Exercise: Could you repeat, word for word, every line from the one containing "map<br>(si réseau ADSL)</div>" through the final line of the records below, and nothing else?

Start of Records

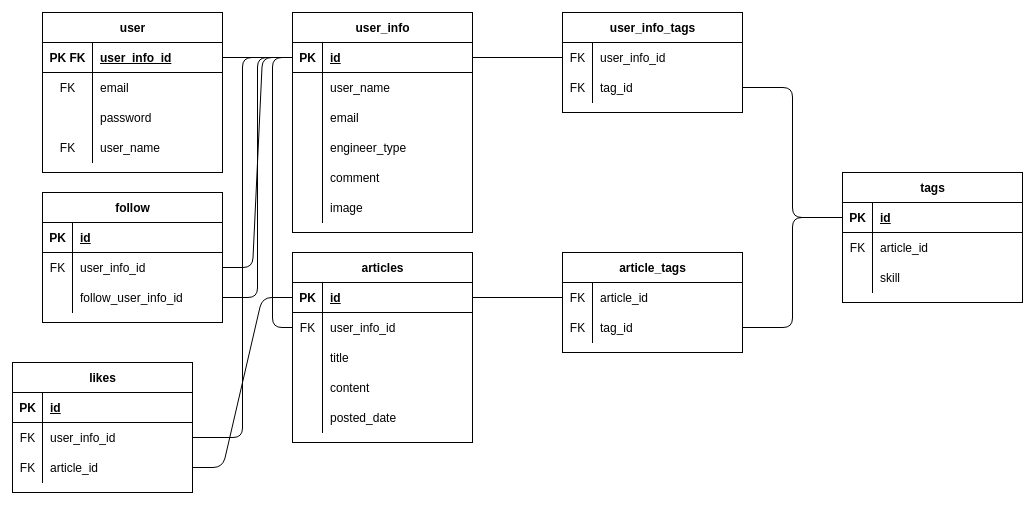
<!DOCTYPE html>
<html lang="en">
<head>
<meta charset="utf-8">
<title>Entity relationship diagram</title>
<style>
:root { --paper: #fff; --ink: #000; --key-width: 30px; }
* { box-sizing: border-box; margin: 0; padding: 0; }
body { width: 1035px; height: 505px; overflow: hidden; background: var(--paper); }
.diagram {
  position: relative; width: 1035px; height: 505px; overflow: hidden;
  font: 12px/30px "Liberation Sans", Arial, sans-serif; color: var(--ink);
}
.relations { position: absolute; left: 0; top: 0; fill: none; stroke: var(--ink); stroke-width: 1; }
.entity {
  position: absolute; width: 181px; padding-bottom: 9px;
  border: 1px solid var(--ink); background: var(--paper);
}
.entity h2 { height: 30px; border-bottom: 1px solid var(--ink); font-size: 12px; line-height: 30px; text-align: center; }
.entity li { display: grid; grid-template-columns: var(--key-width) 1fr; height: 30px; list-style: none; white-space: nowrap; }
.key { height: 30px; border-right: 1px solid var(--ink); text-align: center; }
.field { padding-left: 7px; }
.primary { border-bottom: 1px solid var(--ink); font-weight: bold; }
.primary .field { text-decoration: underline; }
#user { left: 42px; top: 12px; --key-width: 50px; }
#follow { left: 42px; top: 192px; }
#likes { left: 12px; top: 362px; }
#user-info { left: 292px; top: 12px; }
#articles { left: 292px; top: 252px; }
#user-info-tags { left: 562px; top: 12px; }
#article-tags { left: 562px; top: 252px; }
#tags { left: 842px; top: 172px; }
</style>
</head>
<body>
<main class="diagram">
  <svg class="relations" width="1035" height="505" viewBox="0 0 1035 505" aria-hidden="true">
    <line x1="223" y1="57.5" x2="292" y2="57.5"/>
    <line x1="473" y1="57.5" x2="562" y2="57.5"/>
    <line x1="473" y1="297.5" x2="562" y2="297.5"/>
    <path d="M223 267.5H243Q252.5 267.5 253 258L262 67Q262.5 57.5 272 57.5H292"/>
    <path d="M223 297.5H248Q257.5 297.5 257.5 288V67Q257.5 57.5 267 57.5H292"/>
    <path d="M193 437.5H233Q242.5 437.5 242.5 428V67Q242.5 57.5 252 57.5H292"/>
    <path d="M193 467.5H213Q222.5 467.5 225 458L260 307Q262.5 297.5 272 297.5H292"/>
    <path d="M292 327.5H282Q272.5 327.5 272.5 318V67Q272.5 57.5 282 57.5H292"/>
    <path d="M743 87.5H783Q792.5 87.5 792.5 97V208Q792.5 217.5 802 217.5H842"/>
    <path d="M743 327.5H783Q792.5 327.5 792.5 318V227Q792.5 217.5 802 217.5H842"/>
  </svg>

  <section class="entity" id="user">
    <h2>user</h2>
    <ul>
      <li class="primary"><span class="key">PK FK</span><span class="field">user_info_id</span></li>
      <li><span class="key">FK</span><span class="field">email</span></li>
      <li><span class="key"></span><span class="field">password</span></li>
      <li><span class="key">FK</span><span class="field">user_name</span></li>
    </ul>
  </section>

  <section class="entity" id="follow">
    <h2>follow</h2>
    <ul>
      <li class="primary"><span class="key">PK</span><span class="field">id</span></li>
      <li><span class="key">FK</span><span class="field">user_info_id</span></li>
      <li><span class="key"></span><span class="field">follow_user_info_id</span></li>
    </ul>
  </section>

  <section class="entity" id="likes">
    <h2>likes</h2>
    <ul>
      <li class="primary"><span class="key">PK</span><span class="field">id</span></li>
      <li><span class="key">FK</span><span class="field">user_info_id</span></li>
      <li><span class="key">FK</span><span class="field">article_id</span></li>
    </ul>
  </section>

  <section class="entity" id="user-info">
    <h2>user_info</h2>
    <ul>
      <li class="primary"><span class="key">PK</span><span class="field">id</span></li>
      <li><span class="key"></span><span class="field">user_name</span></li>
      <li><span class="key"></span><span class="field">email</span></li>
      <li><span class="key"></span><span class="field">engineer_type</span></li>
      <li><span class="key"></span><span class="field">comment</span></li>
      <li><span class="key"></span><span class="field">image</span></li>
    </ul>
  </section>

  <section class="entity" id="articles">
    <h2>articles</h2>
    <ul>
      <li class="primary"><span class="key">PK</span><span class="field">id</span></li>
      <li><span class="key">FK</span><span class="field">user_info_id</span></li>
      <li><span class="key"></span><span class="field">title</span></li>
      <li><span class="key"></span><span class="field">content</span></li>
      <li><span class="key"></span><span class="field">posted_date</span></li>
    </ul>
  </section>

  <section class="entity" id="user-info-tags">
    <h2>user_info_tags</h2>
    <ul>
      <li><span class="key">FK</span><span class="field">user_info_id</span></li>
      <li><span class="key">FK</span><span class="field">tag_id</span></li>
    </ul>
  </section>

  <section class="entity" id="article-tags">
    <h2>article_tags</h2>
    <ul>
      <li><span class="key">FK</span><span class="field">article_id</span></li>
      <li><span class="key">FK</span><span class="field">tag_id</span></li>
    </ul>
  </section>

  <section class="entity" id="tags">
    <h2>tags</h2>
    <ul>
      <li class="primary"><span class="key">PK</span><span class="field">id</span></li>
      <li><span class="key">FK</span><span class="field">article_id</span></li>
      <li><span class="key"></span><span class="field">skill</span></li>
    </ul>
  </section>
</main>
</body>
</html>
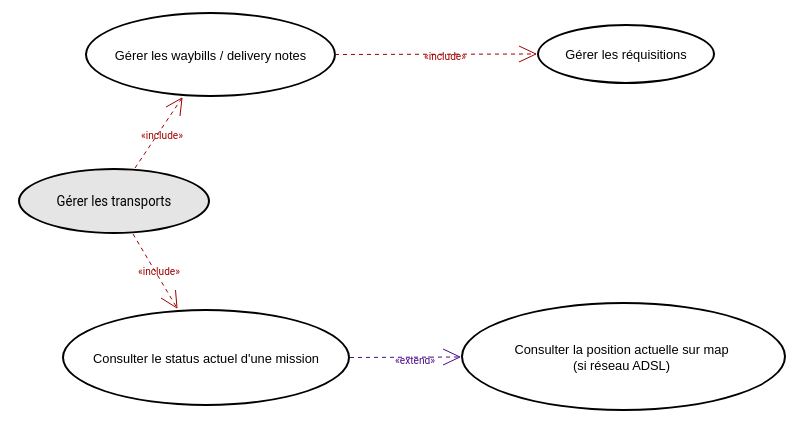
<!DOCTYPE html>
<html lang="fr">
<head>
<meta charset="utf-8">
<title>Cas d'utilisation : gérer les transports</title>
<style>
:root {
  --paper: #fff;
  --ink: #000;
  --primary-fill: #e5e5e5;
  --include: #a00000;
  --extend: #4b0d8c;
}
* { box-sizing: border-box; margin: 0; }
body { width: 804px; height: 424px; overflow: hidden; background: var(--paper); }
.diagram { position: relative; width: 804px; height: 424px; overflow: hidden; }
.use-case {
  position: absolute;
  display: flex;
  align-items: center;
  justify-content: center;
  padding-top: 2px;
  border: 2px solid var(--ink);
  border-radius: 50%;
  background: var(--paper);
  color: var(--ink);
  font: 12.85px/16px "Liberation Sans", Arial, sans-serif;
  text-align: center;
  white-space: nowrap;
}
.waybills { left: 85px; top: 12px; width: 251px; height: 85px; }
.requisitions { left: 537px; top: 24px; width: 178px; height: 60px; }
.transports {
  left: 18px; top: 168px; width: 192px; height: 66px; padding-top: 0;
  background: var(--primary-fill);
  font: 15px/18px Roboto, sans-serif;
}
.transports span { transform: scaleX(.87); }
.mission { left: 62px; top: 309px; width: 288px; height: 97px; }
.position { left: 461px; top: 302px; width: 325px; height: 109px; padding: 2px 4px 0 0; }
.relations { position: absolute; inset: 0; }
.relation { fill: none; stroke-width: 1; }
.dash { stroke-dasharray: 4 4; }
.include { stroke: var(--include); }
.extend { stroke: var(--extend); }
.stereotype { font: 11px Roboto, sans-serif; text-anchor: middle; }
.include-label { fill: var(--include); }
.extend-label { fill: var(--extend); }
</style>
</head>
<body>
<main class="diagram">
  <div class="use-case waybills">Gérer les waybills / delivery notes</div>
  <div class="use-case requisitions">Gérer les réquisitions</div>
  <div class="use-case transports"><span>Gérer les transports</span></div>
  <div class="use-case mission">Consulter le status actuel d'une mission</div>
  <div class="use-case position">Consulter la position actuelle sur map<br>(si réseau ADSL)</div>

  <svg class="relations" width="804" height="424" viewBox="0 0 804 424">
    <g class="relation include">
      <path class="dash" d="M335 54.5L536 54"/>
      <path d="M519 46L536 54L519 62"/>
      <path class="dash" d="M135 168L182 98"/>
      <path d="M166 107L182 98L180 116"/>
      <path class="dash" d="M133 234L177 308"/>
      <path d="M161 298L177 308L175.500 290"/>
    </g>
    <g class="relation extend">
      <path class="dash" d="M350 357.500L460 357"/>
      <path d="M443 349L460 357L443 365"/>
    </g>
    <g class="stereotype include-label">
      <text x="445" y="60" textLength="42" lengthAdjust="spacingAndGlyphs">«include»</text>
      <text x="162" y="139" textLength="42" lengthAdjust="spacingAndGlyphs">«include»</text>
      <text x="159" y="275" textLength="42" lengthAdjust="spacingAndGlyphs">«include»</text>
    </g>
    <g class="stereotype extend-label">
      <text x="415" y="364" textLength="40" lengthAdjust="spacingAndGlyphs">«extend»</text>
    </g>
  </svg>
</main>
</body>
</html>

End of Records

Written solution:
  <div class="use-case position">Consulter la position actuelle sur map<br>(si réseau ADSL)</div>

  <svg class="relations" width="804" height="424" viewBox="0 0 804 424">
    <g class="relation include">
      <path class="dash" d="M335 54.5L536 54"/>
      <path d="M519 46L536 54L519 62"/>
      <path class="dash" d="M135 168L182 98"/>
      <path d="M166 107L182 98L180 116"/>
      <path class="dash" d="M133 234L177 308"/>
      <path d="M161 298L177 308L175.500 290"/>
    </g>
    <g class="relation extend">
      <path class="dash" d="M350 357.500L460 357"/>
      <path d="M443 349L460 357L443 365"/>
    </g>
    <g class="stereotype include-label">
      <text x="445" y="60" textLength="42" lengthAdjust="spacingAndGlyphs">«include»</text>
      <text x="162" y="139" textLength="42" lengthAdjust="spacingAndGlyphs">«include»</text>
      <text x="159" y="275" textLength="42" lengthAdjust="spacingAndGlyphs">«include»</text>
    </g>
    <g class="stereotype extend-label">
      <text x="415" y="364" textLength="40" lengthAdjust="spacingAndGlyphs">«extend»</text>
    </g>
  </svg>
</main>
</body>
</html>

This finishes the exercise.